Here are the "stickiest" things we read this week.
Social Velocity's Nell Edgington's headline (above) initially got our attention because, well, we are feeling the rapid evolution. John Trybus, Georgetown University's "social strategist," recently talked with Ms. Edgington about the state of social innovation and his blog post remarks on current sector transformations definitely resonate with us. Good stuff.
- The rapid evolution of the nonprofit sector is happening now. “Our economy is going under a fundamental restructuring and that’s affecting nonprofits as well,” Nell explains. “If [nonprofits] don’t dramatically change the way they do business they’re not going to be able to survive and thrive.” The status quo where nonprofits can hide behind the benevolent shield of charity no longer exists. Nonprofits “have to make some significant changes if they want to survive in this new reality,” she adds.
- A new type of ROI is fundamental to prove value. Forget the traditional ROI and think about a social return on investment. Says Nell: “It’s not enough to say we are doing good work and we’re helping people. You now need to start to prove that. That’s a real movement in the sector and I think that’s exciting.”
- Financing and not fundraising is necessary to ensure sustainability. The hamster wheel of galas, dinners and other traditional forms of raising money for good causes no longer works. “The system is broken,” Nell proclaims. To truly create sustainable sources of funding “it starts with taking a much bigger picture view and creating an overall financing strategy,” she adds. “So it’s starting with ‘what do we want to accomplish in the world?’ and how do we create a financial model to do that?”
Rod Schwartz, contributor over at Social Edge, bemoans the fixation of social investors on what's new and cool . Could Cleveland+ benefit from a "problem" like this? What's new and cool in our social sector? We understand this obsession with the shiny new toy (and have been guilty of it ourselves), but is this point-of-view good for solving social problems? Mr. Schwartz argues that it's as bad as (we would argue) business-as-usual is.
A charismatic founder might be in place, but there is no battle-tested team or Board. A breath-taking PowerPoint presentation has been assembled, but the route to market is unclear, and the business plan , though replete with colourful graphics, is bereft of anything which resembles hard evidence. There is sometimes no product or even a prototype—just the best of intentions and glorious aspirations.
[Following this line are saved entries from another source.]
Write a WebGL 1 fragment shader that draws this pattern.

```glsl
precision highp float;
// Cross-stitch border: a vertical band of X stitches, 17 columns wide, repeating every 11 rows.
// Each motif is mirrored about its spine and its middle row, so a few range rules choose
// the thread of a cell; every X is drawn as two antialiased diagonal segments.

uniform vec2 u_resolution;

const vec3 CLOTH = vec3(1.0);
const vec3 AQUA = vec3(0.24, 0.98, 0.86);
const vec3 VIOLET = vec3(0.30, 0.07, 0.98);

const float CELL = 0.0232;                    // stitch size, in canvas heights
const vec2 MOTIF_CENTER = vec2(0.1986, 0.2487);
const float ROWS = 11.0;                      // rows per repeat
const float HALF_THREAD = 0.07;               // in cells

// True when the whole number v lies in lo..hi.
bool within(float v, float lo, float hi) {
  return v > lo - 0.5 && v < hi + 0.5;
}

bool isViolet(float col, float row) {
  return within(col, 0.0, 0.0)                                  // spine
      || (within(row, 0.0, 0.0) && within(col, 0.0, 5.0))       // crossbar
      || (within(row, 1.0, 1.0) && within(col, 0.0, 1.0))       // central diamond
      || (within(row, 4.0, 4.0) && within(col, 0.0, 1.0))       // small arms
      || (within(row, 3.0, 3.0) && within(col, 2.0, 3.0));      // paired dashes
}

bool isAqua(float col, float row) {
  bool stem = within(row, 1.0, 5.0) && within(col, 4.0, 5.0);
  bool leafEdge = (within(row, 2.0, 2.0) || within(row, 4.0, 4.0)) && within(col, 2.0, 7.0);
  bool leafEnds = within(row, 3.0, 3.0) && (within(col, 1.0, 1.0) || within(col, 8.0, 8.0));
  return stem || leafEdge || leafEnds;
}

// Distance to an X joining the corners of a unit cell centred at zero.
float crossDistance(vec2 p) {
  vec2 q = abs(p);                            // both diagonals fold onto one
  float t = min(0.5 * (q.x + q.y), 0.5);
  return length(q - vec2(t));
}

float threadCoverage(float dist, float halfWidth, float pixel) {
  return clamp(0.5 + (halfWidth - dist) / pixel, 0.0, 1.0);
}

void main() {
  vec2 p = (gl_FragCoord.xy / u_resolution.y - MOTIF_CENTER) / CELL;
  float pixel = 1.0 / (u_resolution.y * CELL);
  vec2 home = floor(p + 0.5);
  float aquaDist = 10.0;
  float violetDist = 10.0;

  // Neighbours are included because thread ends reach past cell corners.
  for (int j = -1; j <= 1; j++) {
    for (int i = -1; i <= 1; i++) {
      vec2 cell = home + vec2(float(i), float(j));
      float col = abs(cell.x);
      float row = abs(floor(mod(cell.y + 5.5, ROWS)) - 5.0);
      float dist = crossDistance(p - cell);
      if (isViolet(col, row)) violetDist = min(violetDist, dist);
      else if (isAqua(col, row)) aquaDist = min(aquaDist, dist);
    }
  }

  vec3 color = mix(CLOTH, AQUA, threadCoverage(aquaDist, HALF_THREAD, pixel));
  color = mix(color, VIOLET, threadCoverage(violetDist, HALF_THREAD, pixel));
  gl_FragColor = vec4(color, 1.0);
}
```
The social enterprise sector must allow for innovation —for where else can the experimentation take place in solving social problems, but things are way out of balance. In my judgement investors and governments are obsessively fascinated with cool early stage ideas. We can dream together with the entrepreneur about what might be but forget that things almost never work out as well as planned.